In the months and years that followed, some people came to see AIDS less as a terrible scourge and more as a growth industry and an opportunity for a career move. It’s worth noting that as the Pajero culture has grown from the late 1990s to today, the HIV rate in Uganda has declined ever more slowly. During the last five years, as the AIDS budget ballooned even more, the HIV rate has not fallen.

Many factors are responsible for this trend, and it’s unfair to blame it all on the foreign-aid industry. But it does hint at a disturbing paradox. As New York University professor and former World Bank economist William Easterly argues in his new book, “The White Man’s Burden: Why the West’s Big Plans to Aid the Rest Have Done So Much Ill and So Little Good,” poorly administered foreign aid can create perverse incentives.

Global Fund administrators tell me that they have learned many lessons from the Uganda fiasco and that they intend to improve oversight mechanisms. But what I wonder is this: When will we learn that the answer to serious global problems is ... well, there is no answer?

Just as ecologists have learned that you don’t bulldoze a complex virgin forest to plant daffodils, and just as city planners have learned that urban renewal programs can uproot poor but functioning communities, and just as everybody knows that planned economies are a no-no, we learn from Easterly that if you fire-hose poor countries with development dollars, you risk generating a mad scrum for money, and it’s no use blaming Africans (again) when the money is misused.

Truly well-designed aid programs involve hard, unglamorous work and have very modest goals.
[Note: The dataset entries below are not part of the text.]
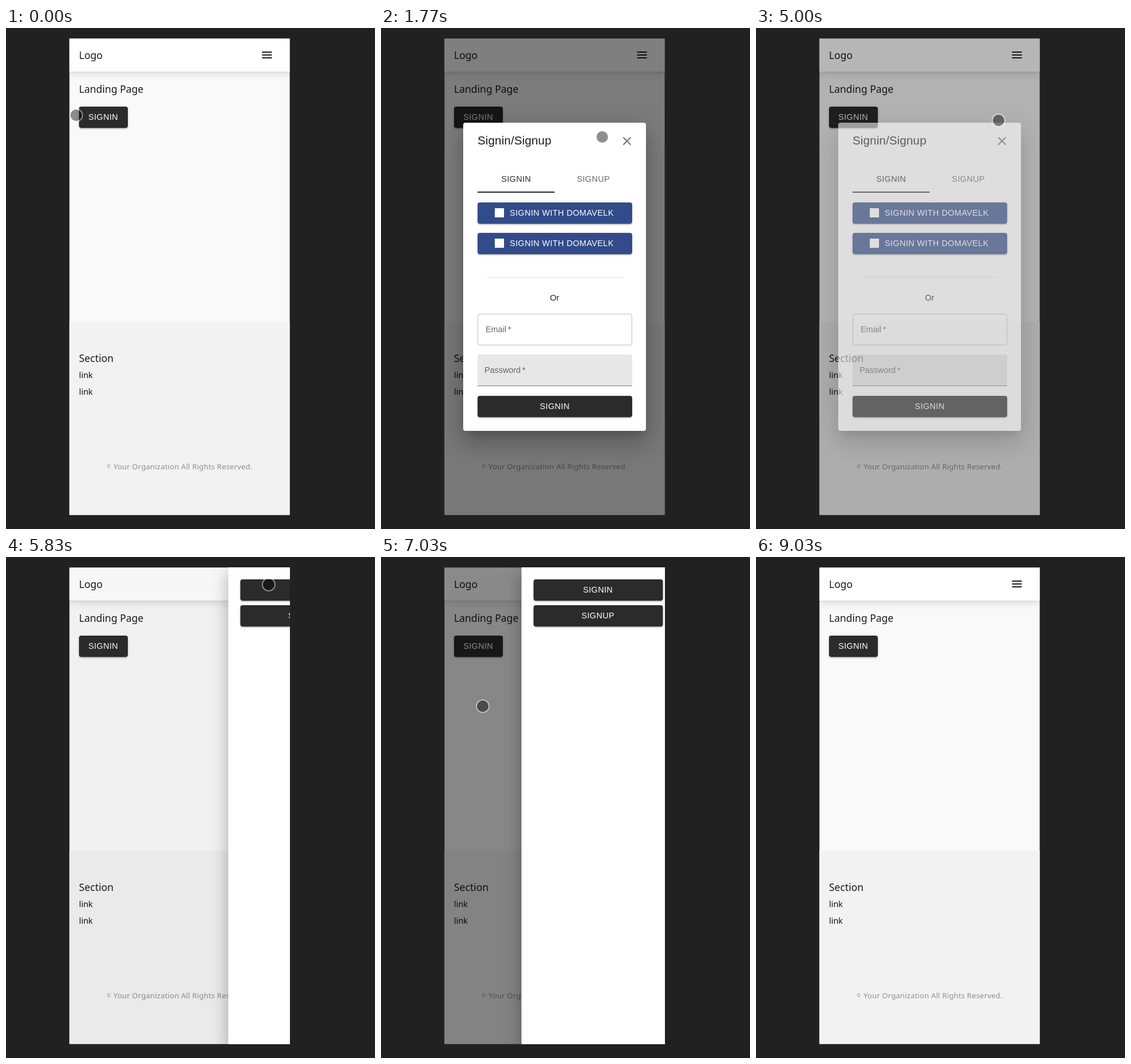
An HTML page for the animation above (9830 ms loop, 642 by 873 pixels).

```html
<!DOCTYPE html>
<html lang="en">
<head>
<meta charset="utf-8">
<title>Sign-in flow</title>
<style>
  html, body { margin: 0; width: 100%; height: 100%; overflow: hidden; background: #212121; }
  body { position: relative; font: 14.35px "Liberation Sans", Arial, sans-serif; color: #1c1c1c; }
  div, i { position: absolute; box-sizing: border-box; }
  svg { position: absolute; overflow: visible; fill: none; stroke-width: 2; }

  .phone { left: 0; top: 0; width: 642px; height: 873px; background: #f9f9f9;
    clip-path: inset(18.4px 148.4px 24.4px 110.4px); }
  .footer { left: 110px; top: 512px; width: 384px; height: 337px; background: #f2f2f2; }
  .header { left: 110px; top: 18px; width: 384px; height: 57.6px; background: #fff;
    box-shadow: 0 1px 3px rgba(0,0,0,.08), 0 4px 14px rgba(0,0,0,.12); }

  /* One-line text, centred on its top coordinate */
  .text { height: 30px; margin-top: -15px; line-height: 30px; white-space: pre; }
  .page { left: 127px; font-family: "Noto Sans", sans-serif; font-size: 17.5px; font-weight: 300; }
  .link { font-size: 14.4px; color: #111; }
  .copy { font-size: 13px; letter-spacing: .2px; color: #8f8f8f; }
  .mid { text-align: center; }
  .caps { letter-spacing: .41px; }

  .btn { height: 36.8px; line-height: 36.8px; border-radius: 4px; background: #2b2b2b; color: #fff;
    text-align: center; letter-spacing: .41px; white-space: pre;
    box-shadow: 0 3px 1px -2px rgba(0,0,0,.2), 0 2px 2px rgba(0,0,0,.14), 0 1px 5px rgba(0,0,0,.12); }
  .wide { left: 25px; width: 268.5px; }
  .social { background: #324b8a; text-align: left; padding-left: 56px; }
  .social i { left: 30px; top: 10.5px; width: 16px; height: 16px; background: #fff; }

  .backdrop { left: 0; top: 0; width: 100%; height: 100%; background: rgba(0,0,0,.5); opacity: 0; }
  .dialog { left: 143px; top: 164.8px; width: 318px; height: 537.2px; border-radius: 4px; background: #fff; opacity: 0;
    box-shadow: 0 11px 15px -7px rgba(0,0,0,.2), 0 24px 38px 3px rgba(0,0,0,.14), 0 9px 46px 8px rgba(0,0,0,.12); }
  .title { left: 25px; top: 31.5px; font-size: 20.5px; letter-spacing: .15px; }
  .tab { top: 97.8px; width: 134.3px; color: #2b2b2b; }
  .bar { left: 25px; top: 120px; width: 134.3px; height: 2px; background: #2b2b2b; }
  .rule { left: 41px; top: 269.5px; width: 236px; height: 1px; background: rgba(0,0,0,.13); }
  .field { height: 54.6px; line-height: 53px; padding-left: 13px; border: 1px solid rgba(0,0,0,.25);
    border-radius: 4px; color: #666; white-space: pre; }
  .filled { border: 0; border-bottom: 1px solid #767676; border-radius: 4px 4px 0 0; padding-left: 12px;
    line-height: 55px; background: #e7e7e7; }
  .rest { left: 0; top: 333.3px; width: 100%; height: 180px; }

  .drawer { left: 228px; top: 18px; width: 266px; height: 831px; background: #fff;
    box-shadow: 0 8px 10px -5px rgba(0,0,0,.2), 0 16px 24px 2px rgba(0,0,0,.14), 0 6px 30px 5px rgba(0,0,0,.12); }
  .drawer .btn { left: 20.5px; width: 225px; }

  .cursor { left: -10px; top: -10px; width: 20px; height: 20px; border-radius: 50%;
    background: rgba(0,0,0,.44); box-shadow: 0 0 0 2px rgba(255,255,255,.45); }
</style>
</head>
<body>
<div class="phone">
  <div class="footer"></div>
  <div class="header"></div>
  <div class="text page" style="top:46.5px">Logo</div>
  <svg style="left:445px;top:40px" width="18" height="14" stroke="#1f1f1f"><path d="M.5 2H17.5M.5 7H17.5M.5 12H17.5"/></svg>
  <div class="text page" style="top:106px">Landing Page</div>
  <div class="btn" style="left:126.8px;top:137px;width:84.8px">SIGNIN</div>
  <div class="text page" style="top:575px">Section</div>
  <div class="text page link" style="top:604.5px">link</div>
  <div class="text page link" style="top:633.5px">link</div>
  <div class="text page copy" style="left:175.5px;top:764px;font-size:8px">©</div>
  <div class="text page copy" style="left:187px;top:764px">Your Organization All Rights Reserved.</div>

  <div class="backdrop" id="dialogShade"></div>
  <div class="dialog" id="dialog">
    <div class="text title">Signin/Signup</div>
    <svg style="left:278.3px;top:25.6px" width="14" height="14" stroke="#707070"><path d="M.5 .5L13.5 13.5M13.5 .5L.5 13.5"/></svg>
    <div class="text tab mid caps" id="tabIn" style="left:25px">SIGNIN</div>
    <div class="text tab mid caps" id="tabUp" style="left:159.3px">SIGNUP</div>
    <div class="bar" id="bar"></div>
    <div class="btn wide social" style="top:139px"><i></i>SIGNIN WITH DOMAVELK</div>
    <div class="btn wide social" style="top:192.2px"><i></i>SIGNIN WITH DOMAVELK</div>
    <div class="rule"></div>
    <div class="text mid" style="left:0;top:305.5px;width:100%">Or</div>
    <div class="field wide" id="name" style="top:333.3px">Name&thinsp;*</div>
    <div class="rest" id="rest">
      <div class="field wide" style="top:0">Email&thinsp;*</div>
      <div class="field filled wide" style="top:71.4px">Password&thinsp;*</div>
      <div class="btn wide" id="sendIn" style="top:142.7px">SIGNIN</div>
      <div class="btn wide" id="sendUp" style="top:142.7px">SIGNUP</div>
    </div>
  </div>

  <div class="backdrop" id="drawerShade"></div>
  <div class="drawer" id="drawer">
    <div class="btn" style="top:21px">SIGNIN</div>
    <div class="btn" style="top:66px">SIGNUP</div>
  </div>
</div>
<div class="cursor" id="cursor"></div>

<script>
  const LOOP = 9830;
  const STANDARD = 'cubic-bezier(.4,0,.2,1)';
  const DECEL = 'cubic-bezier(0,0,.2,1)';
  const SHARP = 'cubic-bezier(.4,0,.6,1)';
  const GLIDE = 'cubic-bezier(.2,.64,.355,1)';
  const SWAY = 'cubic-bezier(.4,.1,.4,1)';
  const HOLD = 'step-end';

  // Each row: time in ms, value, easing towards the next row
  function play(id, prop, rows) {
    const keys = rows.map(([t, value, easing = HOLD]) => ({ offset: t / LOOP, [prop]: value, easing }));
    keys.push({ offset: 1, [prop]: rows[rows.length - 1][1] });
    document.getElementById(id).animate(keys, { duration: LOOP, iterations: Infinity });
  }

  const shiftX = x => `translateX(${x}px)`;
  const shiftY = y => `translateY(${y}px)`;

  // Dialog and its backdrop fade together
  for (const id of ['dialogShade', 'dialog'])
    play(id, 'opacity', [[0, 0], [843, 0, STANDARD], [1068, 1], [4938, 1, STANDARD], [5133, 0]]);

  // Signup tab is active between these two moments
  const UP = 3160, IN = 4020;
  const swap = (id, prop, signin, signup) => play(id, prop, [[0, signin], [UP, signup], [IN, signin]]);
  swap('dialog', 'top', '164.8px', '129.6px');
  swap('dialog', 'height', '537.2px', '607.6px');
  swap('tabIn', 'color', '#2b2b2b', '#6a6a6a');
  swap('tabUp', 'color', '#6a6a6a', '#2b2b2b');
  swap('name', 'opacity', 0, 1);
  swap('rest', 'transform', shiftY(0), shiftY(71));
  swap('sendIn', 'opacity', 1, 0);
  swap('sendUp', 'opacity', 0, 1);
  play('bar', 'transform', [[0, shiftX(0)], [UP, shiftX(0), STANDARD], [UP + 300, shiftX(134.3)],
    [IN, shiftX(134.3), STANDARD], [IN + 300, shiftX(0)]]);

  // Drawer
  play('drawerShade', 'opacity', [[0, 0], [5798, 0, STANDARD], [6023, 1], [6998, 1, STANDARD], [7193, 0]]);
  play('drawer', 'transform', [[0, shiftX(266)], [5798, shiftX(266), DECEL], [6023, shiftX(0)],
    [6998, shiftX(0), SHARP], [7193, shiftX(266)]]);
  play('drawer', 'opacity', [[0, 0], [5798, 1], [7193, 0]]);

  // Pointer moves: start, end, target x, target y, easing
  const moves = [
    [30, 250, 140, 121.5, 'ease-in'], [250, 570, 162, 146, 'ease-out'],
    [1390, 2300, 432, 199, GLIDE], [2410, 2670, 377, 251, SWAY], [2850, 2930, 375.5, 257, SWAY],
    [3400, 3770, 253, 233, SWAY], [4280, 4700, 422, 161, SWAY], [5140, 5470, 457, 48, SWAY],
    [5880, 6030, 470, 103, SWAY], [6210, 6400, 192, 233, SWAY], [6550, 6670, 177, 260, SWAY],
    [7480, 7540, 250, 298, 'ease-in'], [7540, 7605, 526, 209, 'linear']
  ];
  let spot = 'translate(122px,152px)';
  const path = [[0, spot]];
  for (const [from, to, x, y, easing] of moves) {
    path.push([from, spot, easing]);
    spot = `translate(${x}px,${y}px)`;
    path.push([to, spot]);
  }
  play('cursor', 'transform', path);
  play('cursor', 'opacity', [[0, 1], [7628, 0]]);
</script>
</body>
</html>
```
They involve close monitoring of simple projects, and they are run by officials who learn quickly from their mistakes and recognize that aid is inevitably political, so they anticipate and address such problems as they arise.

The most important thing is that they preserve the sense of commitment and solidarity without which no development program can succeed. A couple of years ago, I met Nkululeko Nxesi, then head of South Africa’s National Assn. of People Living With HIV/AIDS, and I asked him why the HIV rate in his country was so high and had not fallen, as it had in Uganda.
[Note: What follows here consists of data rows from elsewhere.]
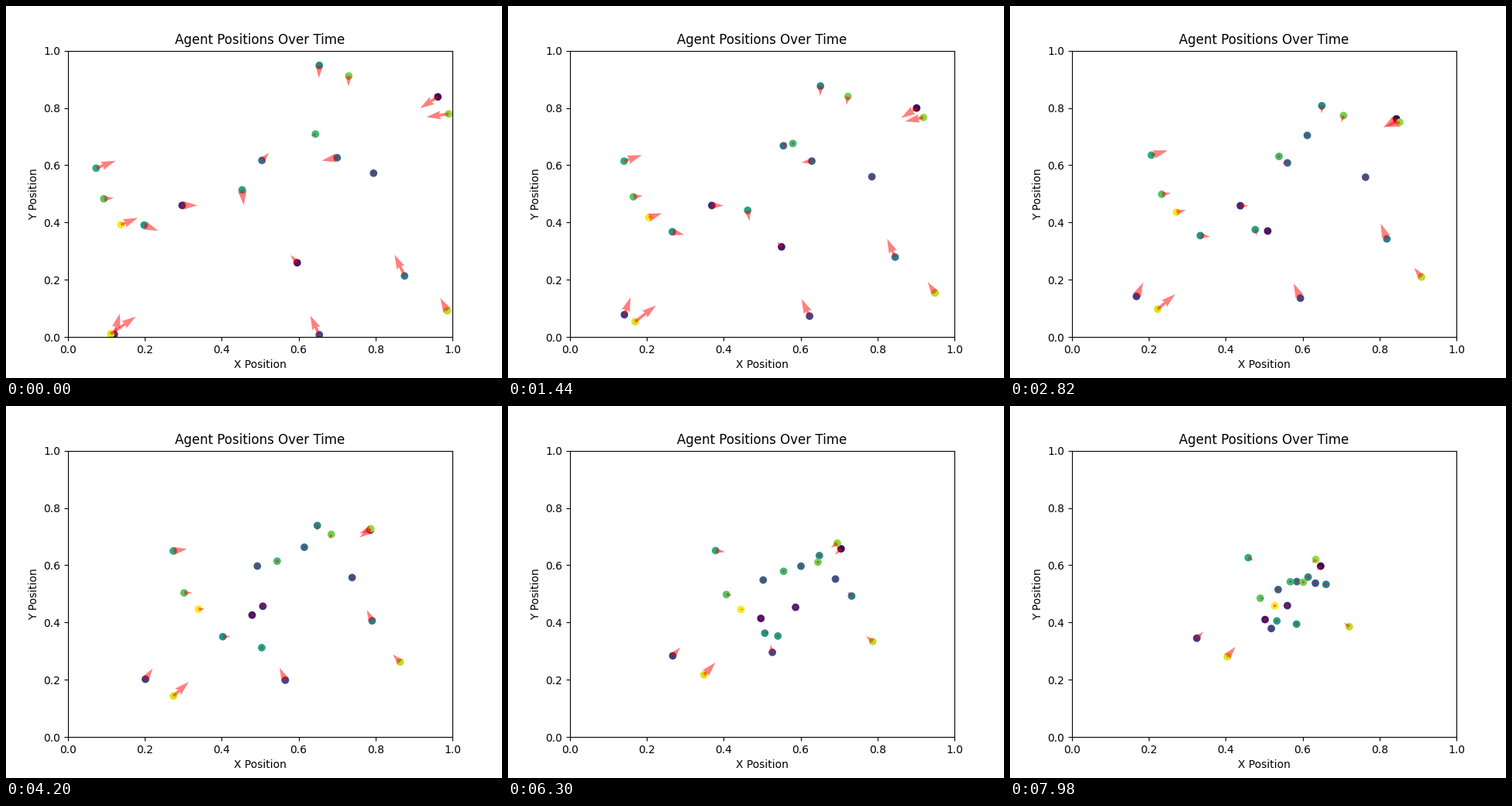
Write a matplotlib script that moves like this. It is 640 px wide and 480 px high and loops after 8000 ms.

```python
import numpy as np
import matplotlib.pyplot as plt
from matplotlib.animation import FuncAnimation

TICK_MS = 20
TICKS = 400
TICKS_PER_STEP = 3
SPEED = 0.003

start = np.array([
    (0.9622, 0.8386), (0.5963, 0.2596), (0.2969, 0.4598), (0.1205, 0.0093),
    (0.6537, 0.0080), (0.7949, 0.5721), (0.7001, 0.6262), (0.5045, 0.6168),
    (0.8755, 0.2136), (0.6537, 0.9485), (0.1981, 0.3908), (0.4531, 0.5139),
    (0.0731, 0.5897), (0.6437, 0.7087), (0.0932, 0.4828), (0.7303, 0.9117),
    (0.9904, 0.7791), (0.9864, 0.0919), (0.1114, 0.0112), (0.1376, 0.3922),
])

# Each agent heads for the point midway between two others
leaders = np.array([
    (2, 6), (15, 18), (4, 15), (11, 12), (6, 19),
    (8, 15), (7, 14), (13, 15), (7, 15), (2, 16),
    (17, 19), (8, 18), (7, 9), (0, 14), (7, 10),
    (5, 13), (14, 15), (0, 4), (8, 13), (6, 11),
])


def pull(pos):
    """Vector from every agent to the midpoint of its two leaders."""
    return pos[leaders].mean(axis=1) - pos


def advance(pos):
    """Move at constant speed towards the midpoint without overshooting."""
    aim = pull(pos)
    dist = np.linalg.norm(aim, axis=1, keepdims=True)
    return pos + aim * np.minimum(1, SPEED / np.maximum(dist, 1e-9))


track = [start]
for _ in range((TICKS - 1) // TICKS_PER_STEP):
    track.append(advance(track[-1]))

fig, ax = plt.subplots(figsize=(6.4, 4.8), dpi=100)
dots = ax.scatter(*start.T, c=np.arange(len(start)), cmap="viridis")
arrows = ax.quiver(*start.T, *pull(start).T, color="red", alpha=0.5, scale=10)
ax.set(xlim=(0, 1), ylim=(0, 1), xlabel="X Position", ylabel="Y Position",
       title="Agent Positions Over Time")


def update(tick):
    pos = track[tick // TICKS_PER_STEP]
    dots.set_offsets(pos)
    arrows.set_offsets(pos)
    arrows.set_UVC(*pull(pos).T)
    return dots, arrows


anim = FuncAnimation(fig, update, frames=TICKS, interval=TICK_MS,
                     init_func=lambda: update(0), repeat=True, repeat_delay=0)
plt.show()
```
Nxesi had been asking himself the same question. Years earlier -- long before the Global Fund and other big donors began pouring money into Africa -- Nxesi had met a Ugandan AIDS worker at a conference. “He told me, ‘In Uganda, we may not have highways and tall buildings, but we take care of our people,’ ” Nxesi said. “Down the line we will realize that development is not only about how good your infrastructure is. It’s also about the heart.”